* REQUIRED WORK
Copy each line of the data below in which the word "black" can be found.

Segment Start: DATA EXTRACTS

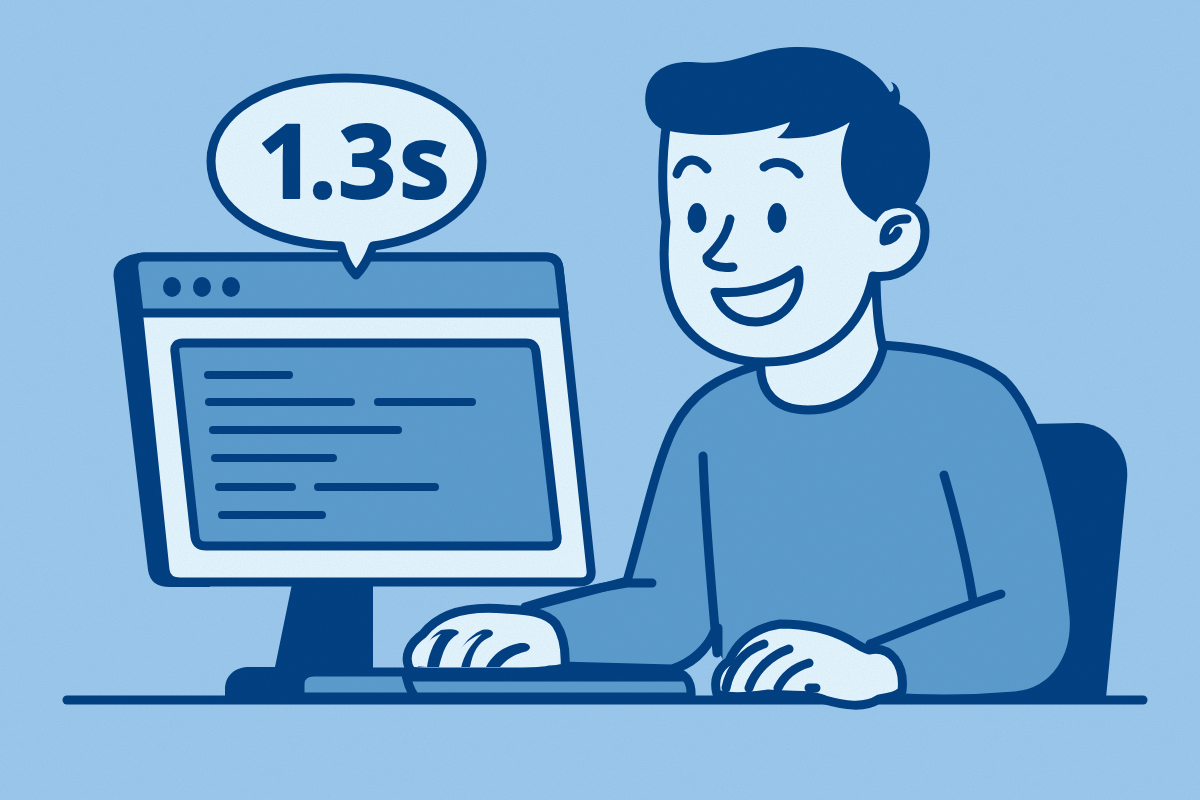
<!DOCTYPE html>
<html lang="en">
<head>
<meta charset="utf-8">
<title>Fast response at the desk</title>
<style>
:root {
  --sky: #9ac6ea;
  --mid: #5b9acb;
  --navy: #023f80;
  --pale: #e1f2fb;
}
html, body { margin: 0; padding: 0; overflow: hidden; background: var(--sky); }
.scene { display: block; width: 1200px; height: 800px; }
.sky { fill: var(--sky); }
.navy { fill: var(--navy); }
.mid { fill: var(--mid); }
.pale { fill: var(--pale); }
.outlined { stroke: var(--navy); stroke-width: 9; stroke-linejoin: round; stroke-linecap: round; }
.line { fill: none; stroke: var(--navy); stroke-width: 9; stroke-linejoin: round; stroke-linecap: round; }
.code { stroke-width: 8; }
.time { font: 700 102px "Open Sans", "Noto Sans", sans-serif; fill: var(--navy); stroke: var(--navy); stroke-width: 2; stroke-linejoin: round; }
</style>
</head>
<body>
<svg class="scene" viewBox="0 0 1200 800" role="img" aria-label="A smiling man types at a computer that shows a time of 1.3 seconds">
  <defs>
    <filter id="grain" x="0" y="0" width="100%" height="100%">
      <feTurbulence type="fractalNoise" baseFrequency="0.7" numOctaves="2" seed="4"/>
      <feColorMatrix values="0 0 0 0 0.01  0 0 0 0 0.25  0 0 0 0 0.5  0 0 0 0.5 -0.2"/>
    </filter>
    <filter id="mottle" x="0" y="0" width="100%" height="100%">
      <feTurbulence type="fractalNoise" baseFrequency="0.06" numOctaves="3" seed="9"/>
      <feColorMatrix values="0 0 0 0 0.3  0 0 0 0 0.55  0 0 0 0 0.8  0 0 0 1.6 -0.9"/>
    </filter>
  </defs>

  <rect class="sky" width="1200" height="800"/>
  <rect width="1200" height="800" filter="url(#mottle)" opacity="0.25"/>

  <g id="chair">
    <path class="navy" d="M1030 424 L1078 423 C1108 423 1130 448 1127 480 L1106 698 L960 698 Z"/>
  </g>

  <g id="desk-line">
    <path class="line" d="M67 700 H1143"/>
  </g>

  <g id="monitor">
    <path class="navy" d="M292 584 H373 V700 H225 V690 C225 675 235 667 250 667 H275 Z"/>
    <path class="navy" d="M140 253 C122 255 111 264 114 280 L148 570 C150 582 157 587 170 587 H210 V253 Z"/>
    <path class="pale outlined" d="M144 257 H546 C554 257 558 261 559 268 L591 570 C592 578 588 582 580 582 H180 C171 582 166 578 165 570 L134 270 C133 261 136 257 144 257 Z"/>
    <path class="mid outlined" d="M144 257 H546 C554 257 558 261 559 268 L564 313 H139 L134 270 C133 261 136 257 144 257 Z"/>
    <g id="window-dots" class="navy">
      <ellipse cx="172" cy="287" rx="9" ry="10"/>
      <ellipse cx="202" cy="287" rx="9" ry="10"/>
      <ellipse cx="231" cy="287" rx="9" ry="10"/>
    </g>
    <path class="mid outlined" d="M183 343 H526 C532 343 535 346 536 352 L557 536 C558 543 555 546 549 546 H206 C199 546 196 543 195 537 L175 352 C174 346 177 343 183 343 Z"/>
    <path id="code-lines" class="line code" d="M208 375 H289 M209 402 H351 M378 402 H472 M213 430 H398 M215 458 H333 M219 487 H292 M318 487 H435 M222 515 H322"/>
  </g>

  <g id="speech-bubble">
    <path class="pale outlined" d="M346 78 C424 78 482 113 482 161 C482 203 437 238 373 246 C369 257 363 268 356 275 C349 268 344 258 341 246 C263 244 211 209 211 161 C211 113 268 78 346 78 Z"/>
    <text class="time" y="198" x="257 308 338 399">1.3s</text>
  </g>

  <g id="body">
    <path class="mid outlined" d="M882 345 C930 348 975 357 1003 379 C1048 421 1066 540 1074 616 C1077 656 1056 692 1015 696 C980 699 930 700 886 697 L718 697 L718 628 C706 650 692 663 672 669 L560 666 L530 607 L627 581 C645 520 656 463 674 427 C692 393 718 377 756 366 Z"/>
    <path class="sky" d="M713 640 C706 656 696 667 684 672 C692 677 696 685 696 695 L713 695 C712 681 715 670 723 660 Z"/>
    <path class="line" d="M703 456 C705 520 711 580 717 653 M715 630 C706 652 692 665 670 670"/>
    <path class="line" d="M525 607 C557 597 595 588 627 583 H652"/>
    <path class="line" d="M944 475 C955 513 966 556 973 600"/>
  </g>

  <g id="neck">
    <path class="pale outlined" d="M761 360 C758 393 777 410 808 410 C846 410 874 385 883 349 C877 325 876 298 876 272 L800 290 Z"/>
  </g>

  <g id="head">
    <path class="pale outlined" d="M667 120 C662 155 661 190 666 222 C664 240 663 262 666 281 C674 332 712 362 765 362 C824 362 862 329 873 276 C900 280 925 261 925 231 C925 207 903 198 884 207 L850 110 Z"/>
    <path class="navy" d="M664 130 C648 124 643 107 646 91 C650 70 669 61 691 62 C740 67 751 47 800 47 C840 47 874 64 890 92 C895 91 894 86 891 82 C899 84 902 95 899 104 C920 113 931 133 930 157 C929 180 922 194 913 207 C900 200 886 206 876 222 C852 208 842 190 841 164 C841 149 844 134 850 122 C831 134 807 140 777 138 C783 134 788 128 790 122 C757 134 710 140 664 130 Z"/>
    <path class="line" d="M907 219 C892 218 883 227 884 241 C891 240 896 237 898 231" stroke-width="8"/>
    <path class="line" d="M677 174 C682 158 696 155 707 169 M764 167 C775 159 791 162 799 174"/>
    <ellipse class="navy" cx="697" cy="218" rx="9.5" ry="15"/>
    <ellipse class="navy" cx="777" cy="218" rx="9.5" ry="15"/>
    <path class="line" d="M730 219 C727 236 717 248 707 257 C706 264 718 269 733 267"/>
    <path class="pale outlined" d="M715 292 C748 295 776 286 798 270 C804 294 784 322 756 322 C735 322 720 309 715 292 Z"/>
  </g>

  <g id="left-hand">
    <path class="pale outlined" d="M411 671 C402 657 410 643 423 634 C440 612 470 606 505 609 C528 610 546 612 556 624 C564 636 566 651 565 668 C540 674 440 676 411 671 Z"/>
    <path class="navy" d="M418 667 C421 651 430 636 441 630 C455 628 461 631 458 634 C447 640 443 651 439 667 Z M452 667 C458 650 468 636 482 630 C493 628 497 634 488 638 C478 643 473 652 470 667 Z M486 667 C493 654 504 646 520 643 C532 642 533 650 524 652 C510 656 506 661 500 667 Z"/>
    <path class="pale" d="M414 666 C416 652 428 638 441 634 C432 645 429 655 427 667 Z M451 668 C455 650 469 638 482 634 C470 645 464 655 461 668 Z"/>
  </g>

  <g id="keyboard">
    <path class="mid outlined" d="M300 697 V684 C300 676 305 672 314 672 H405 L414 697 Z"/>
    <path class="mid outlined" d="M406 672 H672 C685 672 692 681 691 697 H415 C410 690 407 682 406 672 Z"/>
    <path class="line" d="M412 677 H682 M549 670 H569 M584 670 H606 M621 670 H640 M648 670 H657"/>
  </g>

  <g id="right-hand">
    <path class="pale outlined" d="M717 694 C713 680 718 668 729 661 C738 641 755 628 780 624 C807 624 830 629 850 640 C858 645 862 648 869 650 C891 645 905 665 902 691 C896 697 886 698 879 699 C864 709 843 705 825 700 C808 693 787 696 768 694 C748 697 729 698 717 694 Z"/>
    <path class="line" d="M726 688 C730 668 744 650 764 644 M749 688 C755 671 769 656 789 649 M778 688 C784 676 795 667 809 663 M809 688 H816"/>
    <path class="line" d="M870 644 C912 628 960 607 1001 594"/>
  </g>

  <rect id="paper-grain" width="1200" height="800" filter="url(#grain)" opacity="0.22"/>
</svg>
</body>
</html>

Segment End: DATA EXTRACTS
Segment Start: DATA EXTRACTS

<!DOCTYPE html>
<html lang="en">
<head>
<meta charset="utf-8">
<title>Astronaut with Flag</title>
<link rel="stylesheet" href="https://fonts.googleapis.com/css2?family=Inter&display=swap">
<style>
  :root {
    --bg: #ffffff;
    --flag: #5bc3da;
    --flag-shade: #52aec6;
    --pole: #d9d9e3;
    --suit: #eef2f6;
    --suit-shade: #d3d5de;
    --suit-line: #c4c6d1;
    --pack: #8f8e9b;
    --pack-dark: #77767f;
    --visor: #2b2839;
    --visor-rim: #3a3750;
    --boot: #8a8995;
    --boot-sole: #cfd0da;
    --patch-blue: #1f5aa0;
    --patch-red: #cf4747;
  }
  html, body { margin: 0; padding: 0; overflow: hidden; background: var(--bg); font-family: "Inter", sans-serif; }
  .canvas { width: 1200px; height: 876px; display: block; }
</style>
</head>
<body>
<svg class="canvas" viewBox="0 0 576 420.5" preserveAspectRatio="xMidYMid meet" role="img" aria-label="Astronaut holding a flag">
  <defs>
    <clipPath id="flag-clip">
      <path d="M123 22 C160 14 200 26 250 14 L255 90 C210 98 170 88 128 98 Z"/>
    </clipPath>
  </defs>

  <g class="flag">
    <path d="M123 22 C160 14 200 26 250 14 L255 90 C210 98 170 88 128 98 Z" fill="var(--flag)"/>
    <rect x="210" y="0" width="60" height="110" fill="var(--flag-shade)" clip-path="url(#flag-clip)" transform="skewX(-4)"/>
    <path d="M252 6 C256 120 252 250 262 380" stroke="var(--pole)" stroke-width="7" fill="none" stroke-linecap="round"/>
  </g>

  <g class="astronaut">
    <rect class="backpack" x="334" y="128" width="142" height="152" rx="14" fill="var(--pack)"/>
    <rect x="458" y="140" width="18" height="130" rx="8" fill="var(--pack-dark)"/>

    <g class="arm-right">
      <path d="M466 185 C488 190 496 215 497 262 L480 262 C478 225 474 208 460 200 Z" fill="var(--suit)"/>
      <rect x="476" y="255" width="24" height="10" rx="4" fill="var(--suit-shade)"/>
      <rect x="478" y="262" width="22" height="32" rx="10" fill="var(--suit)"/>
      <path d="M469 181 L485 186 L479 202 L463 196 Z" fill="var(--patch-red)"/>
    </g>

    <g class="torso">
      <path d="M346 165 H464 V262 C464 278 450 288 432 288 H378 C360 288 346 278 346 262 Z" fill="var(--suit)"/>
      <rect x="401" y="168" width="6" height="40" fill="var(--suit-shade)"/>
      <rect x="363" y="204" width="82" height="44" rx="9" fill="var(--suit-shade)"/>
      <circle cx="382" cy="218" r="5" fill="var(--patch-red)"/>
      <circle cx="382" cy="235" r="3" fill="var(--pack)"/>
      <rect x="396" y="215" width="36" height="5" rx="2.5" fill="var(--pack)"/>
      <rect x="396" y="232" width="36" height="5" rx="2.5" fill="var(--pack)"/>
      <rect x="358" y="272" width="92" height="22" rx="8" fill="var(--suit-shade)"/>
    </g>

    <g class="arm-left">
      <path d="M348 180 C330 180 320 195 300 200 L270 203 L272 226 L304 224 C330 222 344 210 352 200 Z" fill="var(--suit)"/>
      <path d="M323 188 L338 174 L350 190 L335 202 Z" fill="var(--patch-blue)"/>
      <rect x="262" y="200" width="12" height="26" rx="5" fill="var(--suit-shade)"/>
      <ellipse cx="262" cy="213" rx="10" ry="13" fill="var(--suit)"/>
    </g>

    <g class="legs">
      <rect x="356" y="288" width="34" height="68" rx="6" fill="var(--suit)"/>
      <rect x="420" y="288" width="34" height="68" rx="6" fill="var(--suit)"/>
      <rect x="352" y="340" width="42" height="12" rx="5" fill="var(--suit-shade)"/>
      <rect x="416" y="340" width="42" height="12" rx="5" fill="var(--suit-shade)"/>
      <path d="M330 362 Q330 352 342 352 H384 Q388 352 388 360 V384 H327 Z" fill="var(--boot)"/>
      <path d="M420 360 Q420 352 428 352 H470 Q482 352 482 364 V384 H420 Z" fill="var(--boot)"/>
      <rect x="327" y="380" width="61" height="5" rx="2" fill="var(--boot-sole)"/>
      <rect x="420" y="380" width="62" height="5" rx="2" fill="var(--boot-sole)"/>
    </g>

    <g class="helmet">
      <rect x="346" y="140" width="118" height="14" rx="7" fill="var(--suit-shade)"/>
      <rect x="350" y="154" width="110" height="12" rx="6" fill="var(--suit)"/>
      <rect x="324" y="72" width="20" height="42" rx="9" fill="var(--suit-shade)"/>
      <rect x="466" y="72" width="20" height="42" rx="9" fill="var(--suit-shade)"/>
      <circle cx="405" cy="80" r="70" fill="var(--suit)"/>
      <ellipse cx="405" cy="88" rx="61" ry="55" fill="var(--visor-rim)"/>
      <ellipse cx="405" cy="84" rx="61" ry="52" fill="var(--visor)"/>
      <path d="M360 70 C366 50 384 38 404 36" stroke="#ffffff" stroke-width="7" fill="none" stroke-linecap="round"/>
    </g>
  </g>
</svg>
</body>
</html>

Segment End: DATA EXTRACTS
Segment Start: DATA EXTRACTS

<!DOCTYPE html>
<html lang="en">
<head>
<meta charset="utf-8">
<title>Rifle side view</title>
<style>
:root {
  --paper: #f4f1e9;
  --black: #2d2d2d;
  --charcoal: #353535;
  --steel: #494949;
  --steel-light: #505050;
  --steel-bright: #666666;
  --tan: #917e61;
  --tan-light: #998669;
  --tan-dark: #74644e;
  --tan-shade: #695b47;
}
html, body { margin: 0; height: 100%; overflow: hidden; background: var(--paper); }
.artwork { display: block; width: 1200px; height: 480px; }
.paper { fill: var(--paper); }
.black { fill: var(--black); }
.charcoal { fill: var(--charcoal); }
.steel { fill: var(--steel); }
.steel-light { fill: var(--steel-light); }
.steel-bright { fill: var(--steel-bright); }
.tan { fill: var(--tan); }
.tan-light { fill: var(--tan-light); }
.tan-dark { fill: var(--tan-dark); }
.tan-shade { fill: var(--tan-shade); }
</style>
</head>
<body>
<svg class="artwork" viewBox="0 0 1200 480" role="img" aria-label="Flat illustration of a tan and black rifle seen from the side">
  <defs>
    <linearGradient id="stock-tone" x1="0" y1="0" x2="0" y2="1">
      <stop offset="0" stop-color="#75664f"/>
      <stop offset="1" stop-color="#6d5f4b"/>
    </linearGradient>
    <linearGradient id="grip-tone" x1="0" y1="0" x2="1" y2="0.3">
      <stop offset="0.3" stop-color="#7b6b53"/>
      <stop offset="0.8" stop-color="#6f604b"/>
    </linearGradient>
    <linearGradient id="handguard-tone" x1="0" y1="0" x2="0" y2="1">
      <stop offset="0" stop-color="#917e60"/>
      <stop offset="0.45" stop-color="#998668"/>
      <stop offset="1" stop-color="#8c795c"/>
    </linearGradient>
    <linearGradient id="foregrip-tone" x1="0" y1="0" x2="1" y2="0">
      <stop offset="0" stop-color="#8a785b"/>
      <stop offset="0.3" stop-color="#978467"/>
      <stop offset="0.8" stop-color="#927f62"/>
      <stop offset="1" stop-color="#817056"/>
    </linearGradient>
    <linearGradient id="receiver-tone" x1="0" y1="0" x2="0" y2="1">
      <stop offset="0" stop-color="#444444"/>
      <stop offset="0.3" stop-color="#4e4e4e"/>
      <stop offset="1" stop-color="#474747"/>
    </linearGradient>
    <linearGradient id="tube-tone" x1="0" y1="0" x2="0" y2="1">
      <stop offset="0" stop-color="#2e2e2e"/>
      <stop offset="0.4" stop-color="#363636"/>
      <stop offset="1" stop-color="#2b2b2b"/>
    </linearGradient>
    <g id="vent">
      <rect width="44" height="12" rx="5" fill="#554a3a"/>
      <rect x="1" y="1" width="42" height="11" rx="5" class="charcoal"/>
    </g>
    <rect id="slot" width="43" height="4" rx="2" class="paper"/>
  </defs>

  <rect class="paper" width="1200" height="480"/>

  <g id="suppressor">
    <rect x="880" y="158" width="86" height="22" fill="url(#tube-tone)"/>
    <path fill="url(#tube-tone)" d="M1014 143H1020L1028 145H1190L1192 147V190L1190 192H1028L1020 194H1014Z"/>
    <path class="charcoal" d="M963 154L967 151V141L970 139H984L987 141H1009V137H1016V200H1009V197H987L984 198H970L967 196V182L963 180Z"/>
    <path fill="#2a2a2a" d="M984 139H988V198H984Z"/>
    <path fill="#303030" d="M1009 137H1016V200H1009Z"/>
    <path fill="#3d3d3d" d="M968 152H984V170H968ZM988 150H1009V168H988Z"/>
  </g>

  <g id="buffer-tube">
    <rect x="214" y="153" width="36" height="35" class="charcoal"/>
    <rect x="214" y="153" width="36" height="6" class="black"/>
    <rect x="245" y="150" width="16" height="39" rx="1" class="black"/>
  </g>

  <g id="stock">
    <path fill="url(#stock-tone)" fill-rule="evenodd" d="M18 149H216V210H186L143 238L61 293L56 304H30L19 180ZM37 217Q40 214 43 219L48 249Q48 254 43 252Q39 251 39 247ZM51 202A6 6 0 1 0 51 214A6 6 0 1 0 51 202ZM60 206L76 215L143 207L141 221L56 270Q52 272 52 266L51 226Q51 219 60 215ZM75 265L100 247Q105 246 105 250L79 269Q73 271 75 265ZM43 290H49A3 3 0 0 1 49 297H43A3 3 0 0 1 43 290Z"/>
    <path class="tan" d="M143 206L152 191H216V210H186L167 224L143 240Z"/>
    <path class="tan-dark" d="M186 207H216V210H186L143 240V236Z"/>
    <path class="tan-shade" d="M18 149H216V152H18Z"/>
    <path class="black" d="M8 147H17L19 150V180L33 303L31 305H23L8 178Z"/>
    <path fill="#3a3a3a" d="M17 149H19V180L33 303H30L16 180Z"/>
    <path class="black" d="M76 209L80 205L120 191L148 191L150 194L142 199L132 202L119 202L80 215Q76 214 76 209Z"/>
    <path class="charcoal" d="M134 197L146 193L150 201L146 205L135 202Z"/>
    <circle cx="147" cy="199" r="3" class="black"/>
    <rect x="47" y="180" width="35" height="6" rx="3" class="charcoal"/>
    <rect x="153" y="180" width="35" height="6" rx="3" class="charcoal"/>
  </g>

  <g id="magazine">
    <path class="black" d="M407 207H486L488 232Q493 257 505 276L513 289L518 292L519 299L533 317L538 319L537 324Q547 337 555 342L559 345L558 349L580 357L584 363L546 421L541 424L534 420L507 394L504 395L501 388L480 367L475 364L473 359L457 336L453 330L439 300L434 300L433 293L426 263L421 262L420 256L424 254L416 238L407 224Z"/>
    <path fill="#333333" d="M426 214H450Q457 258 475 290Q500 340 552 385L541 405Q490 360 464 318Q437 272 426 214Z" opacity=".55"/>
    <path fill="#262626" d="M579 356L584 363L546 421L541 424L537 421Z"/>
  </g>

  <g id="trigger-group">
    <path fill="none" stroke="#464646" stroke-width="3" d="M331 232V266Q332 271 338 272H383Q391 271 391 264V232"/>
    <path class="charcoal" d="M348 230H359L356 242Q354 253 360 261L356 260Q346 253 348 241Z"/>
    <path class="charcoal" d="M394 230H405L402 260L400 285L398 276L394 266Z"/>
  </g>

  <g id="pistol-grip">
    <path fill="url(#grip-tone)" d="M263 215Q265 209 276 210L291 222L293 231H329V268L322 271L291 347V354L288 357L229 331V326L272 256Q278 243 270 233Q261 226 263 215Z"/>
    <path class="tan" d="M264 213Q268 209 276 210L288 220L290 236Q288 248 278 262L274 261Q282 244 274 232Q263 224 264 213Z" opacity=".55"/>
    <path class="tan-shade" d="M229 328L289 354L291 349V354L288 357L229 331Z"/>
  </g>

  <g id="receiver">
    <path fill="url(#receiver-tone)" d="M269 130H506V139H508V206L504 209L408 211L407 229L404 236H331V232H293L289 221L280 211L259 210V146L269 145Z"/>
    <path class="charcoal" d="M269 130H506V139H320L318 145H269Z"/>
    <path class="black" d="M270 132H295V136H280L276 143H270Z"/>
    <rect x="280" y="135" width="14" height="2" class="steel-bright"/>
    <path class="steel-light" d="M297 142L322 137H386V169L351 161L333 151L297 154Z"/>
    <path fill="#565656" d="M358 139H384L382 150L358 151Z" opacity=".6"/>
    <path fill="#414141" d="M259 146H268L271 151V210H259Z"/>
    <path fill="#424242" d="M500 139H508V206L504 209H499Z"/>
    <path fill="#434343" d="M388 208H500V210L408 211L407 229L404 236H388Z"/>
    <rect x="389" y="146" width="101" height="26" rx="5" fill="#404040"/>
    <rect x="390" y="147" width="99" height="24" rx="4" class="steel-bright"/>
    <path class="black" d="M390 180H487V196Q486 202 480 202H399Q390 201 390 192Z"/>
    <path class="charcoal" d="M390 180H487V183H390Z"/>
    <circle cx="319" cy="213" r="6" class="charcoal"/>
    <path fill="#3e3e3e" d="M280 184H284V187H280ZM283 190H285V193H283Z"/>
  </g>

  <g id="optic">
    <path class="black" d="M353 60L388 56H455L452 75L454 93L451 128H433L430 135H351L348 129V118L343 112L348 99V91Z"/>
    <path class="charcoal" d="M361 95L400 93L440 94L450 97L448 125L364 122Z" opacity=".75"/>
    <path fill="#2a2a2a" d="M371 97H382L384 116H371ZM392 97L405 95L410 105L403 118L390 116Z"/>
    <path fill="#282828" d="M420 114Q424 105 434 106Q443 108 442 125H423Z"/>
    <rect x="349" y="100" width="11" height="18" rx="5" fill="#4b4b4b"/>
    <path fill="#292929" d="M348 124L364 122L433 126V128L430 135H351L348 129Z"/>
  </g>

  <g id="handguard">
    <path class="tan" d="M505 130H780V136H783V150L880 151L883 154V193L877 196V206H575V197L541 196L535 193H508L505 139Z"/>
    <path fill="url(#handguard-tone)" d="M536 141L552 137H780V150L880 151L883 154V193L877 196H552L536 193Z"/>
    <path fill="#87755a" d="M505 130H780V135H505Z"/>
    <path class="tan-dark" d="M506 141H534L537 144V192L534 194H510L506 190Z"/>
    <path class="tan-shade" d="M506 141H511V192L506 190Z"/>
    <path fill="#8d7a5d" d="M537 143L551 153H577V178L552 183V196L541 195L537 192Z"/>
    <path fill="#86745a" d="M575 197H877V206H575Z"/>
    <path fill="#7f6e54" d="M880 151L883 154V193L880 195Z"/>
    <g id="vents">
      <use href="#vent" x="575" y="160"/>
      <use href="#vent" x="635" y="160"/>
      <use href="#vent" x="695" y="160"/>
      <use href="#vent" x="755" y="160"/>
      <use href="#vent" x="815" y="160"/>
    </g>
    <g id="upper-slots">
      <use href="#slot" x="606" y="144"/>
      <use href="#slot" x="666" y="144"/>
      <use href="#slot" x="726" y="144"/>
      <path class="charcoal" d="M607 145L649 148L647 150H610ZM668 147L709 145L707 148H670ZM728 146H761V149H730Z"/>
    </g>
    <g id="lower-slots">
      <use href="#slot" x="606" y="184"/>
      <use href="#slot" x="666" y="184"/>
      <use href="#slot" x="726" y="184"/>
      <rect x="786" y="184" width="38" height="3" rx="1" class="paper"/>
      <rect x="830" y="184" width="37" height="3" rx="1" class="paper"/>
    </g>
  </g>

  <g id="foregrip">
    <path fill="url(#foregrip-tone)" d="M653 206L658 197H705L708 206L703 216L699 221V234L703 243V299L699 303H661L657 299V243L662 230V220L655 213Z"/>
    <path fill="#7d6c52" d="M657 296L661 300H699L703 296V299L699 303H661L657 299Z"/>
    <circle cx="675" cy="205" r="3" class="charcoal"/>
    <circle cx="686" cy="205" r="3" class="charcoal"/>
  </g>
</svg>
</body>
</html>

Segment End: DATA EXTRACTS

* TASK RESULT
  --black: #2d2d2d;
.black { fill: var(--black); }
<svg class="artwork" viewBox="0 0 1200 480" role="img" aria-label="Flat illustration of a tan and black rifle seen from the side">
    <rect x="214" y="153" width="36" height="6" class="black"/>
    <rect x="245" y="150" width="16" height="39" rx="1" class="black"/>
    <path class="black" d="M8 147H17L19 150V180L33 303L31 305H23L8 178Z"/>
    <path class="black" d="M76 209L80 205L120 191L148 191L150 194L142 199L132 202L119 202L80 215Q76 214 76 209Z"/>
    <circle cx="147" cy="199" r="3" class="black"/>
    <path class="black" d="M407 207H486L488 232Q493 257 505 276L513 289L518 292L519 299L533 317L538 319L537 324Q547 337 555 342L559 345L558 349L580 357L584 363L546 421L541 424L534 420L507 394L504 395L501 388L480 367L475 364L473 359L457 336L453 330L439 300L434 300L433 293L426 263L421 262L420 256L424 254L416 238L407 224Z"/>
    <path class="black" d="M270 132H295V136H280L276 143H270Z"/>
    <path class="black" d="M390 180H487V196Q486 202 480 202H399Q390 201 390 192Z"/>
    <path class="black" d="M353 60L388 56H455L452 75L454 93L451 128H433L430 135H351L348 129V118L343 112L348 99V91Z"/>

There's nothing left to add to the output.